We hope you enjoyed this week’s post. More photos from the event can be found at the Southeast Asia Makerspace Network’s Photo Album.

If you are ever in Hanoi, please do visit the city’s makerspaces. Join a workshop and hang out with the makers!Catch us next in Penang and Jakarta!


The SEA Makerthon 2016 will see 10 cities across the region organizing makerthons. Not only will this see 1000-1500 makers tackle challenges related to sustainability, all winning teams will be incubated under a regional Maker Apprenticeship Programme to refine their prototypes into working products. Sustainable Living Lab (SL2) is the social innovation partner of the SEA Makerthon 2016.

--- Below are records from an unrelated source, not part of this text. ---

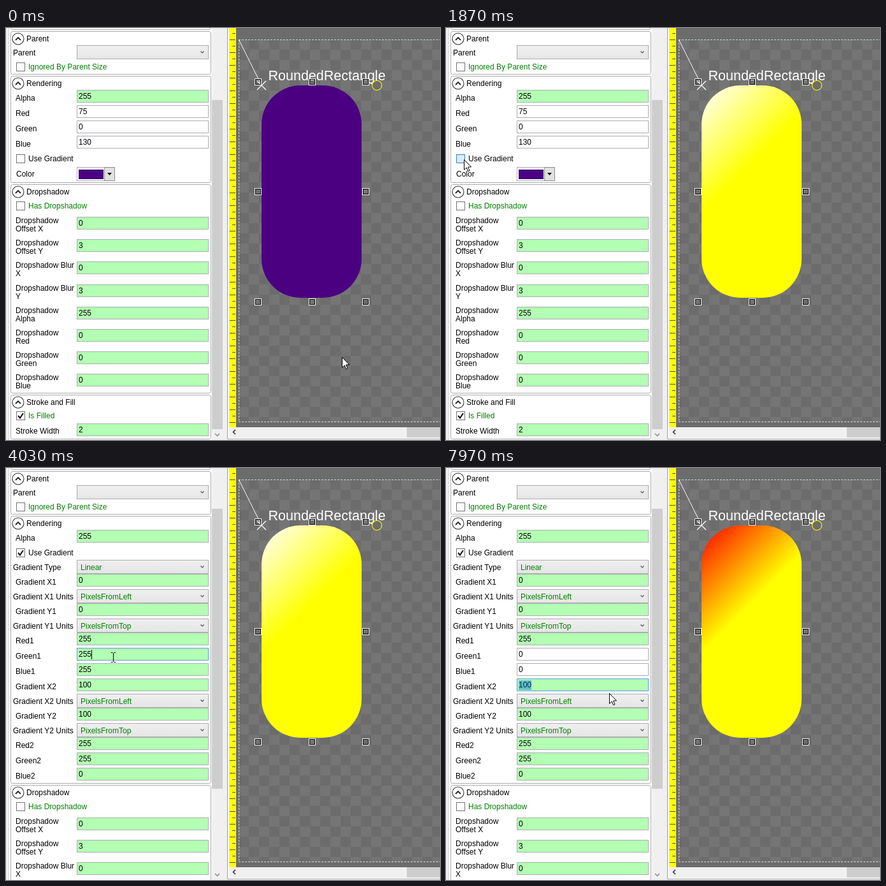
Write an HTML page with a canvas that moves like this. It is 681 px wide and 646 px high and loops after 8 s.

```html
<!DOCTYPE html>
<html lang="en">
<head>
<meta charset="utf-8">
<title>Gradient settings</title>
<style>
  html, body { margin: 0; width: 100%; height: 100%; overflow: hidden; background: #fff; }
  canvas { display: block; }
</style>
</head>
<body>
<canvas id="stage" width="681" height="646"></canvas>
<script>
const ctx = document.getElementById('stage').getContext('2d');
const LOOP = 8000;
const GREEN = '#b3ffb3', LABEL_GREEN = '#008000', FONT = '"Liberation Sans", Arial, sans-serif';

// Mouse path: each move is [start, end, x, y]; the pointer rests in between.
const START = [527, 516];
const MOVES = [
  [30, 830, 47, 216], [870, 1330, 28, 206], [2800, 3600, 145, 261],
  [3600, 3870, 168, 297], [7070, 7330, 172, 306], [7600, 7970, 256, 353],
];

function ease(k) {
  const u = 1 - (1 - k) ** 1.58;
  return u * u * (3 - 2 * u);
}

function mouseAt(t) {
  let [x, y] = START;
  for (const [from, to, nx, ny] of MOVES) {
    if (t < from) break;
    const k = ease(Math.min(1, (t - from) / (to - from)));
    x += (nx - x) * k;
    y += (ny - y) * k;
  }
  return { x: Math.round(x), y: Math.round(y) };
}

let time = 0, mouse = { x: 0, y: 0 }, overField = false;

const hit = (x, y, w, h) =>
  mouse.x >= x && mouse.x < x + w && mouse.y >= y && mouse.y < y + h;

function fill(color, x, y, w, h) {
  ctx.fillStyle = color;
  ctx.fillRect(x, y, w, h);
}

function box(x, y, w, h, color, border) {
  if (color) fill(color, x, y, w, h);
  ctx.strokeStyle = border;
  ctx.lineWidth = 1;
  ctx.strokeRect(x + .5, y + .5, w - 1, h - 1);
}

function text(str, x, y, color = '#000', size = 12) {
  ctx.font = `${size}px ${FONT}`;
  ctx.fillStyle = color;
  ctx.fillText(str, x, y);
}

function line(color, width, ...pts) {
  ctx.strokeStyle = color;
  ctx.lineWidth = width;
  ctx.beginPath();
  for (let i = 0; i < pts.length; i += 2) ctx.lineTo(pts[i], pts[i + 1]);
  ctx.stroke();
}

function circle(x, y, r, color, border, width) {
  ctx.beginPath();
  ctx.arc(x, y, r, 0, 7);
  if (color) { ctx.fillStyle = color; ctx.fill(); }
  ctx.strokeStyle = border;
  ctx.lineWidth = width;
  ctx.stroke();
}

function group(title, top, bottom) {
  ctx.strokeStyle = '#a9a9a9';
  ctx.lineWidth = 1;
  ctx.beginPath();
  ctx.roundRect(7.5, top + .5, 314, bottom - top - 1, 3);
  ctx.stroke();
  const y = top + 12, hover = hit(9, top + 2, 309, 20);
  circle(19, y, 9, hover ? '#f3f9ff' : '#fff', hover ? '#5593ff' : '#333', 1.1);
  line('#222', 1.8, 15, y + 2, 19, y - 2, 23, y + 2);
  text(title, 32, y + 4);
}

function checkbox(label, y, checked, color, pressed) {
  const hover = hit(16, y - 7, 92, 14);
  box(16, y - 7, 14, 14, pressed ? '#d9ecff' : hover ? '#f3f9ff' : '#fff',
    pressed ? '#3c77dd' : hover ? '#5593ff' : '#707070');
  if (checked) line('#111', 2, 19, y, 22, y + 3.5, 27, y - 4);
  text(label, 35, y + 4, color);
}

function field(top, value, { set, focus, selected, caret } = {}) {
  const hover = hit(111, top + 2, 207, 19);
  overField ||= hover;
  box(111, top, 207, 20, set ? '#fff' : GREEN, focus ? '#569de5' : hover ? '#7eb4ea' : '#abadb3');
  text(value, 114, top + 14);
  const width = ctx.measureText(value).width;
  if (selected) fill('rgba(0,110,220,.45)', 114, top + 3, width, 15);
  if (caret) fill('#000', 114 + Math.round(width), top + 3, 1, 15);
}

function fieldRow(label, top, value, state) {
  text(label, 15, top + 17);
  field(top, value, state);
}

function combo(label, top, value = '') {
  const hover = hit(111, top, 207, 24);
  const shade = ctx.createLinearGradient(0, top, 0, top + 22);
  shade.addColorStop(0, hover ? '#ecf4fc' : '#f0f0f0');
  shade.addColorStop(1, hover ? '#dcecfc' : '#e5e5e5');
  box(111, top, 207, 22, shade, hover ? '#7eb4ea' : '#acacac');
  line(hover ? '#000' : '#606060', 1.4, 305.5, top + 9.5, 308, top + 12, 310.5, top + 9.5);
  text(label, 11, top + 16);
  text(value, 117, top + 16, LABEL_GREEN);
}

function solidRows() {
  ['75', '0', '130'].forEach((value, i) =>
    fieldRow(['Red', 'Green', 'Blue'][i], 121 + 24 * i, value, { set: true }));
  checkbox('Use Gradient', 205, false, '#000', time >= 1500);
  text('Color', 16, 233);
  box(111, 218, 60, 22, '#fff', '#acacac');
  box(114, 222, 39, 15, '#4b0082', '#3a0066');
  box(154, 218, 17, 22, '#e1e1e1', '#8a8a8a');
  ctx.fillStyle = '#000';
  ctx.beginPath();
  ctx.moveTo(159, 227); ctx.lineTo(166, 227); ctx.lineTo(162.5, 231);
  ctx.fill();
}

function gradientRows() {
  const t = time;
  checkbox('Use Gradient', 133, true);
  combo('Gradient Type', 144, 'Linear');
  [1, 2].forEach((n) => {
    const y = n === 1 ? 166 : 330, size = n === 1 ? '0' : '100';
    const tabbed = n === 2 && t >= 7630;
    fieldRow('Gradient X' + n, y, size, { focus: tabbed, selected: tabbed });
    combo(`Gradient X${n} Units`, y + 24, 'PixelsFromLeft');
    fieldRow('Gradient Y' + n, y + 46, size);
    combo(`Gradient Y${n} Units`, y + 70, 'PixelsFromTop');
    fieldRow('Red' + n, y + 92, '255');
  });
  const inGreen = t >= 4030 && t < 5200, inBlue = t >= 5200 && t < 7630;
  fieldRow('Green1', 282, t < 4900 ? '255' : '0', {
    set: t >= 5200, focus: inGreen,
    selected: inGreen && t >= 4230 && t < 4900,
    caret: inGreen && (t < 4230 || t >= 4900),
  });
  fieldRow('Blue1', 306, t < 5800 ? '255' : '0', {
    set: t >= 7630, focus: inBlue,
    selected: inBlue && t < 5800,
    caret: inBlue && t >= 5800 && !(t >= 6370 && t < 6830) && t < 7330,
  });
  fieldRow('Green2', 446, '255');
  fieldRow('Blue2', 470, '0');
}

function dropshadow(dy) {
  group('Dropshadow', 245 + dy, 573 + dy);
  checkbox('Has Dropshadow', 279 + dy, false, LABEL_GREEN);
  const values = ['0', '3', '0', '3', '255', '0', '0', '0'];
  ['Offset X', 'Offset Y', 'Blur X', 'Blur Y', 'Alpha', 'Red', 'Green', 'Blue'].forEach((name, i) => {
    const top = 296 + dy + Math.round(35.2 * i);
    const blur = name.startsWith('Blur ');
    text(blur ? 'Dropshadow Blur' : 'Dropshadow', 15, top + 10);
    text(blur ? name.slice(5) : name, 15, top + 23);
    field(top, values[i]);
  });
}

function panel(expanded) {
  fill('#fff', 0, 0, 347, 646);
  fill('#f0f0f0', 0, 0, 4, 646);
  fill('#d5d5d5', 4, 0, 1, 646);
  ctx.strokeStyle = '#a9a9a9';
  ctx.lineWidth = 1;
  ctx.beginPath();
  ctx.roundRect(7.5, -20.5, 314, 23, 3);
  ctx.stroke();

  group('Parent', 5, 73);
  combo('Parent', 27);
  checkbox('Ignored By Parent Size', 61, false, LABEL_GREEN);

  group('Rendering', 75, expanded ? 495 : 243);
  fieldRow('Alpha', 97, '255');
  if (expanded) gradientRows(); else solidRows();
  dropshadow(expanded ? 252 : 0);
  if (!expanded) {
    group('Stroke and Fill', 575, 645);
    checkbox('Is Filled', 608, true, LABEL_GREEN);
    text('Stroke Width', 15, 636);
    field(620, '2');
  }

  const onBar = hit(323, 0, 17, 646);
  fill('#f0f0f0', 323, 0, 17, 646);
  const [top, bottom] = expanded ? [64, 503] : [113, 629];
  fill(onBar ? '#a6a6a6' : '#cdcdcd', 323, top, 17, bottom - top);
  line(onBar ? '#000' : '#808080', 1.3, 328, 636, 331.5, 639.5, 335, 636);
}

function ruler() {
  fill('#fff', 340, 0, 341, 646);
  fill('#f0f0f0', 340, 0, 7, 646);
  fill('#a0a0a0', 347, 0, 1, 644);
  fill('#ffff00', 350, 0, 11, 626);
  for (let i = -1; i < 61; i++) {
    const length = i % 2 ? 5 : 9;
    fill('#555500', 360 - length, 18 + i * 10, length, 1);
  }
}

function checkers() {
  fill('#6c6c6c', 361, 0, 320, 626);
  ctx.save();
  ctx.beginPath();
  ctx.rect(365, 18, 316, 600);
  ctx.clip();
  for (let row = 0; row < 38; row++)
    for (let col = 0; col < 20; col++)
      fill((row + col) % 2 ? '#6c6c6c' : '#757575', 365 + col * 16, 18 + row * 16, 16, 16);
  ctx.restore();
  ctx.setLineDash([3, 2]);
  line('#b5dfe3', 1, 365, 18.5, 681, 18.5);
  line('#d8d8d8', 1, 365.5, 18, 365.5, 617);
  line('#d8d8d8', 1, 365, 617.5, 681, 617.5);
  ctx.setLineDash([]);
}

function shapeFill() {
  if (time < 1870) return '#4b0082';
  const blend = ctx.createLinearGradient(401, 90, 501, 190);
  blend.addColorStop(0, time < 5200 ? '#fff' : time < 7630 ? '#f0f' : '#f00');
  blend.addColorStop(1, '#ff0');
  return blend;
}

function editor() {
  ruler();
  checkers();
  ctx.fillStyle = shapeFill();
  ctx.beginPath();
  ctx.roundRect(401, 90, 157, 333, 61);
  ctx.fill();

  line('#fff', 1, 365.5, 18.5, 401, 90);
  line('#fff', 1.2, 394, 83, 408, 97);
  line('#fff', 1.2, 394, 97, 408, 83);
  text('RoundedRectangle', 411.5, 82, '#fff', 21.5);
  for (const x of [395, 480, 564])
    for (const y of [84, 256, 429]) {
      if (x === 480 && y === 256) continue;
      box(x - 5, y - 5, 11, 11, null, '#fff');
      box(x - 4, y - 4, 9, 9, null, '#000');
    }
  line('#fff', 1, 570, 86, 575, 88);
  circle(582, 90, 7.5, null, '#ff0', 1.1);

  fill('#f0f0f0', 350, 626, 331, 17);
  fill('#cdcdcd', 629, 626, 52, 16);
  line('#333', 1.6, 360, 630, 356.5, 633.5, 360, 637);
  fill('#a0a0a0', 347, 644, 334, 1);
}

function cursor() {
  const { x, y } = mouse;
  if (overField) {
    line('#000', 1, x - 3, y - 7.5, x - .5, y - 7.5);
    line('#000', 1, x + 1.5, y - 7.5, x + 4, y - 7.5);
    line('#000', 1, x + .5, y - 7, x + .5, y + 7);
    line('#000', 1, x - 3, y + 7.5, x - .5, y + 7.5);
    line('#000', 1, x + 1.5, y + 7.5, x + 4, y + 7.5);
    return;
  }
  ctx.save();
  ctx.translate(x + .5, y + .5);
  ctx.beginPath();
  for (const [px, py] of [[0, 0], [0, 16], [3.7, 12.5], [6.2, 18.2], [8.5, 17.2], [6, 11.6], [11, 11.3]])
    ctx.lineTo(px, py);
  ctx.closePath();
  ctx.fillStyle = '#fff';
  ctx.fill();
  ctx.strokeStyle = '#000';
  ctx.lineWidth = 1;
  ctx.stroke();
  ctx.restore();
}

function draw(now) {
  time = now % LOOP;
  mouse = mouseAt(time);
  overField = false;
  panel(time >= 1900);
  editor();
  cursor();
}

const start = performance.now();
function tick() {
  draw(performance.now() - start);
  requestAnimationFrame(tick);
}
tick();
</script>
</body>
</html>
```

The 10 winning teams will compete against each other at the Grand Finale in Singapore during the Asian Makers’ Summit (InnovASEAN) on the 15-16 of October.

The SEA Makerthon 2016 and InnovASEAN 2016 is organized by the Southeast Asian Makerspace Network (SEAMNET).